- The invitation for bids must define the items or services in order for the bidder to properly respond.
- All bids will be publicly opened at the time and place prescribed in the invitation for bids.
- A firm fixed price contract will be in writing to the lowest responsive and responsible bidder. Where specified in bidding documents, factors such as discounts, transportation cost, and life cycle costs must be considered in determining which bid is lowest. Payment discounts will only be used to determine the low bid when prior experience indicates that such discounts are usually take advantage of.
- Any or all bids may be rejected if there is a sound documented reason.
- Competitive proposals.
- Purchases costing more than $250,000.
- Normally conducted with more than one source submitting an offer, and either a fixed price or cost-reimbursement type contract is awarded. Used when conditions are not appropriate for sealed bid.
- Requests for proposals must be publicized and identify all evaluation factors and their relative importance.
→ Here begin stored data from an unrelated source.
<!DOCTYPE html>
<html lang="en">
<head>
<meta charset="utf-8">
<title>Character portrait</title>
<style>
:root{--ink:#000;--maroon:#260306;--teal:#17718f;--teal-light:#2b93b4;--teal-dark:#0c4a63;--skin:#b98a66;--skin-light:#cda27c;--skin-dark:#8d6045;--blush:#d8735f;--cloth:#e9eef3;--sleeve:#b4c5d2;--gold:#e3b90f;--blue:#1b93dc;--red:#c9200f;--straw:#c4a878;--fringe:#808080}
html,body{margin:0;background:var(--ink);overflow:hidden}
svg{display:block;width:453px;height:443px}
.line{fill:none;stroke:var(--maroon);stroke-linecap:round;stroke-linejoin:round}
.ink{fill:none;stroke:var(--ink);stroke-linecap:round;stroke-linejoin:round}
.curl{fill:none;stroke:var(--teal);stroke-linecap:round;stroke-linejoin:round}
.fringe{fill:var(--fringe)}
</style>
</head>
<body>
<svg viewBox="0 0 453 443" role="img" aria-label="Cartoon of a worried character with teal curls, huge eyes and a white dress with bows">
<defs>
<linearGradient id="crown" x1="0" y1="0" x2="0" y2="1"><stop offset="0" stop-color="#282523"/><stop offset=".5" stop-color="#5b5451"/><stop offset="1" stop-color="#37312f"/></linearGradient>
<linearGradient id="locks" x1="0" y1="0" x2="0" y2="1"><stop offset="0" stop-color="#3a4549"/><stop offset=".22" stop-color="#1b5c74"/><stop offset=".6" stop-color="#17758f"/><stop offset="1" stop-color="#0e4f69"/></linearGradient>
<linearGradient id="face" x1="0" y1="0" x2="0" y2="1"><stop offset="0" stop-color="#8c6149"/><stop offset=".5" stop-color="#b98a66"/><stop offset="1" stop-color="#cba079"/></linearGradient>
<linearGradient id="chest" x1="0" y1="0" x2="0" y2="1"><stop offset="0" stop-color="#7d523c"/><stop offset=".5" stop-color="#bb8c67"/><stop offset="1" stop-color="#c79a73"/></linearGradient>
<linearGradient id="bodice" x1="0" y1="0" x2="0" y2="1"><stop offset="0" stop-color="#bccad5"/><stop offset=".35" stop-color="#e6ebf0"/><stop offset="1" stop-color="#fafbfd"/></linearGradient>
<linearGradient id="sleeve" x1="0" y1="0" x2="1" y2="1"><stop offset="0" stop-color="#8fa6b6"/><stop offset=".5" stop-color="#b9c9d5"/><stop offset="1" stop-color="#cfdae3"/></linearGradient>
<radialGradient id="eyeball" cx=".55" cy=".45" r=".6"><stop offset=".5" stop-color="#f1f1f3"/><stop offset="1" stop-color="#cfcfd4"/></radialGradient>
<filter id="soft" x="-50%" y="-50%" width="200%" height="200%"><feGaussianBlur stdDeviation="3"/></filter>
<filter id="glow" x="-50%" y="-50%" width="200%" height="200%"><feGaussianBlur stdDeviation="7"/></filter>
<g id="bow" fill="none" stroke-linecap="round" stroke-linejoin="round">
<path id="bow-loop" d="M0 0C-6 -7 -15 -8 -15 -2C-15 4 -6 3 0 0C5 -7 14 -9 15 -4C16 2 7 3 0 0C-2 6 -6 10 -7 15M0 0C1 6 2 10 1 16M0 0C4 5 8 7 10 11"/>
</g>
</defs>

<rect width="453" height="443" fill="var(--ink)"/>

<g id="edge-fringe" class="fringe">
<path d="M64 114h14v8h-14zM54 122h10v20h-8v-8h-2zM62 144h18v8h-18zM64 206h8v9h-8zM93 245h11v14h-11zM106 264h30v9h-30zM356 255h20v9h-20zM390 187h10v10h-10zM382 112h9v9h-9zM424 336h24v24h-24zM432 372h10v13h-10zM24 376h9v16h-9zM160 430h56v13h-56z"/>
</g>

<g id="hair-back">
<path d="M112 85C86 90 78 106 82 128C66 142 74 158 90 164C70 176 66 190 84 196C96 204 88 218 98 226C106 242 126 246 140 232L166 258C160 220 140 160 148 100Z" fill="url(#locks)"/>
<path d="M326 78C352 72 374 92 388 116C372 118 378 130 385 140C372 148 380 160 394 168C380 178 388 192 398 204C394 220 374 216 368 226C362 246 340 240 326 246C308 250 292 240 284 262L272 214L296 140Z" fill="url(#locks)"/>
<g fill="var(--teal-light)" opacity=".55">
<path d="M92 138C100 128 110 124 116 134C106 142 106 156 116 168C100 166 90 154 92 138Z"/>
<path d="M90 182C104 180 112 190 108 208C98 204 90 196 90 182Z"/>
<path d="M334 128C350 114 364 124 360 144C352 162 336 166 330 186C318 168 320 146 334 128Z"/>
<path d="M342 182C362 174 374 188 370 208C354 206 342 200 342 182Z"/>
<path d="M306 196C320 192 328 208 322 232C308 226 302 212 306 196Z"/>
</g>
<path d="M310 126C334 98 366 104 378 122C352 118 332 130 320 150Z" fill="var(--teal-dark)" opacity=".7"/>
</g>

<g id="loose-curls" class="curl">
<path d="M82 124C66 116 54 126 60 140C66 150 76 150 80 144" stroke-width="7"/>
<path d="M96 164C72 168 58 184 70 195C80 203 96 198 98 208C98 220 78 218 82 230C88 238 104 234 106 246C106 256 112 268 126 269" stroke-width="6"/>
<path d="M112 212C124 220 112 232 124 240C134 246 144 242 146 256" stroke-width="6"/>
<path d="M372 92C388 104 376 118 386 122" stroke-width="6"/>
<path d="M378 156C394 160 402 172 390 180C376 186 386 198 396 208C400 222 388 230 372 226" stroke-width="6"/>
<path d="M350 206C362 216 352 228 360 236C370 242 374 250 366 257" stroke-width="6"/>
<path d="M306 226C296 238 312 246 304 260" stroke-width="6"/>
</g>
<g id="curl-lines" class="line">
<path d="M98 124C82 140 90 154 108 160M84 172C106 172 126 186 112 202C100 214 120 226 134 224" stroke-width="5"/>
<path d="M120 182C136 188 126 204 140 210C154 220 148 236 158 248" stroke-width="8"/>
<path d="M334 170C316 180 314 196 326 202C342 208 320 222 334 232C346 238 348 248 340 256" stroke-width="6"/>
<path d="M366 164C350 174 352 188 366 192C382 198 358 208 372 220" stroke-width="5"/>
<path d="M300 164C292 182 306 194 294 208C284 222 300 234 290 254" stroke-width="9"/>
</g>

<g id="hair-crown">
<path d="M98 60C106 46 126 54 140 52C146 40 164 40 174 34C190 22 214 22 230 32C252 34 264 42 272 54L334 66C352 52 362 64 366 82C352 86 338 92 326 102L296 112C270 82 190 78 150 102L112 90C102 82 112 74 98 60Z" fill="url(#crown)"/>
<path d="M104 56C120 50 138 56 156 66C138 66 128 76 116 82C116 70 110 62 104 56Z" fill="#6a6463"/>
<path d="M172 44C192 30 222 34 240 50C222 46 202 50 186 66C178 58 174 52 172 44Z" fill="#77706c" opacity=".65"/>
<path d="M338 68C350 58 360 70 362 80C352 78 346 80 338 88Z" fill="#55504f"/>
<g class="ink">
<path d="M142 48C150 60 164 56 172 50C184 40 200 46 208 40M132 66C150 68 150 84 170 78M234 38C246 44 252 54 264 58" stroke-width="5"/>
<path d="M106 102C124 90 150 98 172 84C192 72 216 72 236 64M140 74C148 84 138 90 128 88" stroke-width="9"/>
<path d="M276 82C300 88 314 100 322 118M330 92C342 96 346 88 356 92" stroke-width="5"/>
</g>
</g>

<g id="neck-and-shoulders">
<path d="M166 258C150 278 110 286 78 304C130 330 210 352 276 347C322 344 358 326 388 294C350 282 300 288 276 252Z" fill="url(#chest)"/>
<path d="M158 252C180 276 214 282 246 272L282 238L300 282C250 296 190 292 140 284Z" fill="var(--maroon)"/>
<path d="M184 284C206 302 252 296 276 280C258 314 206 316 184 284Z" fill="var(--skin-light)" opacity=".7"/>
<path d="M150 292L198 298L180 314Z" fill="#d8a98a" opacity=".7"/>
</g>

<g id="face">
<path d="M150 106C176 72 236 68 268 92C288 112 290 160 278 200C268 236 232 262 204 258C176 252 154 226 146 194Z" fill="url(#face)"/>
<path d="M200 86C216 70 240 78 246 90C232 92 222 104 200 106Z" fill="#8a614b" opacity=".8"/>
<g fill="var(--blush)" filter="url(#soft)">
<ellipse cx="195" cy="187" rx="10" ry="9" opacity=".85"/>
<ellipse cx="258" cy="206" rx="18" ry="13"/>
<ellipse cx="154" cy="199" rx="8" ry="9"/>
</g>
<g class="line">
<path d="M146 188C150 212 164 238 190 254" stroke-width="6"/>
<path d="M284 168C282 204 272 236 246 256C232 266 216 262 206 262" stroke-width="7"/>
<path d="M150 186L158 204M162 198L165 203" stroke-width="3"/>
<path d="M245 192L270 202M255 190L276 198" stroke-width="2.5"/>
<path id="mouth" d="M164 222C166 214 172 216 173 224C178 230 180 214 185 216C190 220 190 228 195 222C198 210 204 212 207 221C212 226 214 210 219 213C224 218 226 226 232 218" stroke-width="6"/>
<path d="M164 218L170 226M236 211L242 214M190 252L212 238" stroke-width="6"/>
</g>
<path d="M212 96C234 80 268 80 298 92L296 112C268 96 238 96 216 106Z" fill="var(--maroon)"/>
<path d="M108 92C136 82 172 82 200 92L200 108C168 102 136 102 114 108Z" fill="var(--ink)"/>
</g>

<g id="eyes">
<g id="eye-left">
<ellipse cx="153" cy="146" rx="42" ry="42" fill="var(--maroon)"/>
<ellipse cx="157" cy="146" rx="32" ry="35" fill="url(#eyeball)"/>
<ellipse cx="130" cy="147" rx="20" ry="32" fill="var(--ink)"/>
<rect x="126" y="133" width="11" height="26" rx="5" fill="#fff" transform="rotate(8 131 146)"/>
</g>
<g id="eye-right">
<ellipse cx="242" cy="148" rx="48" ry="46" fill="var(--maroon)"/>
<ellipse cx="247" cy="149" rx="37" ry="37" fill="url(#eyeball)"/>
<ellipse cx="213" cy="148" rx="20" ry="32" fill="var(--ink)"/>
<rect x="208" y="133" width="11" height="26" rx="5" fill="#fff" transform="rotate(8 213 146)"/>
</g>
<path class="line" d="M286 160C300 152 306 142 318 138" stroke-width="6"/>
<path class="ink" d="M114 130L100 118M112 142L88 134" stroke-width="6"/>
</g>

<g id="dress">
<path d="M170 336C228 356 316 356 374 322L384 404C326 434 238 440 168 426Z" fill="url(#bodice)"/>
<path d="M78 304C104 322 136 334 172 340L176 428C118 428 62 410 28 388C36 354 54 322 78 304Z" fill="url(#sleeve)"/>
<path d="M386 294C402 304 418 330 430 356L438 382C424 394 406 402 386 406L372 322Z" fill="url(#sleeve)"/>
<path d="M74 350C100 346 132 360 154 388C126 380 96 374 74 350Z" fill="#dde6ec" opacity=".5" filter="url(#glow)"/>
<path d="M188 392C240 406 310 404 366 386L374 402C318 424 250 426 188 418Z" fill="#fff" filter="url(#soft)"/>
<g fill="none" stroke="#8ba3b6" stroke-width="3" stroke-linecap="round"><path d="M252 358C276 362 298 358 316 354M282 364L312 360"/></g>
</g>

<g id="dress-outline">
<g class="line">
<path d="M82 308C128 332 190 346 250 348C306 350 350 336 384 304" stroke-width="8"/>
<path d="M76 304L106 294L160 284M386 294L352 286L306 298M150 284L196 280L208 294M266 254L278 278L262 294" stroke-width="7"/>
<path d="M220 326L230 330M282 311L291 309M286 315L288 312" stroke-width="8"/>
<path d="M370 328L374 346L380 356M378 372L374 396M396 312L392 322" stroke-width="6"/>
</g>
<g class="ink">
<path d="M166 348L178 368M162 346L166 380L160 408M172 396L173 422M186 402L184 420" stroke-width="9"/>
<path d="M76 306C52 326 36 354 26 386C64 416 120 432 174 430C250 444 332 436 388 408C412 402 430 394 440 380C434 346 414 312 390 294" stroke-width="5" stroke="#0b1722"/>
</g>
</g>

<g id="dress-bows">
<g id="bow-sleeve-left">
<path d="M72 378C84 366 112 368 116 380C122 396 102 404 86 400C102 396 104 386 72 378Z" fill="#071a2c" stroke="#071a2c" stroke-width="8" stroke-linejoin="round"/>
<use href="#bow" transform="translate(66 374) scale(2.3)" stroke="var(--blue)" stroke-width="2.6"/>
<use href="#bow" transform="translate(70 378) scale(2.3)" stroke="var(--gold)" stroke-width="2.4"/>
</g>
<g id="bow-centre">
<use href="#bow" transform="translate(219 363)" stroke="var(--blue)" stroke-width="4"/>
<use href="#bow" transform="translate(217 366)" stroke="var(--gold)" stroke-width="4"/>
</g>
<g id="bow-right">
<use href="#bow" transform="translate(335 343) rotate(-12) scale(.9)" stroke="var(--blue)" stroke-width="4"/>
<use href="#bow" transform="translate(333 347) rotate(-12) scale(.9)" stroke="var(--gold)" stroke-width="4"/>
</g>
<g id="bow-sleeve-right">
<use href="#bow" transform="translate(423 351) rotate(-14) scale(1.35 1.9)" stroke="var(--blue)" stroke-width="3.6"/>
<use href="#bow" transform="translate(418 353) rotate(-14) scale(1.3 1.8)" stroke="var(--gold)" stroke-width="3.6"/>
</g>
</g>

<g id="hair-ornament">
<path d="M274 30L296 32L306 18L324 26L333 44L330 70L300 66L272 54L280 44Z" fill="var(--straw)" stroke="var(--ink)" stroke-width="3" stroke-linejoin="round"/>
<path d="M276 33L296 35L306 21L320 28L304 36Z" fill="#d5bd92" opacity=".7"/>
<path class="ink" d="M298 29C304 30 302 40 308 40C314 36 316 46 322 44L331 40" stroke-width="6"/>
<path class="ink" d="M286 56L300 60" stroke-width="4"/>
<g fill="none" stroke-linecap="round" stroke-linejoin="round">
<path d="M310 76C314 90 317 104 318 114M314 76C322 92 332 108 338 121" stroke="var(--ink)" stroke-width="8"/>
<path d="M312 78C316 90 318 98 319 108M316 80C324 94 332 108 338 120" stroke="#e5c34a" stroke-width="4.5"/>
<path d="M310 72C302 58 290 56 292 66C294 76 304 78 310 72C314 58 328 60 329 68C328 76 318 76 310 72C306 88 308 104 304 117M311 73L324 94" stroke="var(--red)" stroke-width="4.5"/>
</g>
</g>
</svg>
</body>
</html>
Any responses must be considered to the maximum extent practical.
- Proposals must be solicited from an adequate number of qualified sources.
- Must have a written procedures for conducting technical evaluations of the proposals received and for selecting recipients.
- Contracts must be awarded to the responsible firm whose proposal is most advantageous to the program, with price and other factors considered.
- May use competitive proposal procedures for qualifications-based procurement of architectural/engineering professional services and in these cases price cannot be sued as a selection criteria
- Noncompetitive proposals.
- Procurement through solicitation from only one source, and can only be used if:
- The item is available only from a single source,
- The public exigency or emergency for the requirement will not permit a delay resulting from completive solicitation,
- The Federal awarding agency authorizes the purchase, or
- After solicitation of a number of sources, completion is determined inadequate.
- Procurement through solicitation from only one source, and can only be used if:
Suspension & Department (2 CFR 200.212 & CFR 180.220)
The University cannot conduct business with a company that has been suspended or debarred. This includes procurement contracts for goods and services that are expected to equal or exceed $25,000. The University is required to verify that the vendor is not suspended or debarred or otherwise excluded from participating in the transaction. This verification may be accomplished through the SAM.gov website.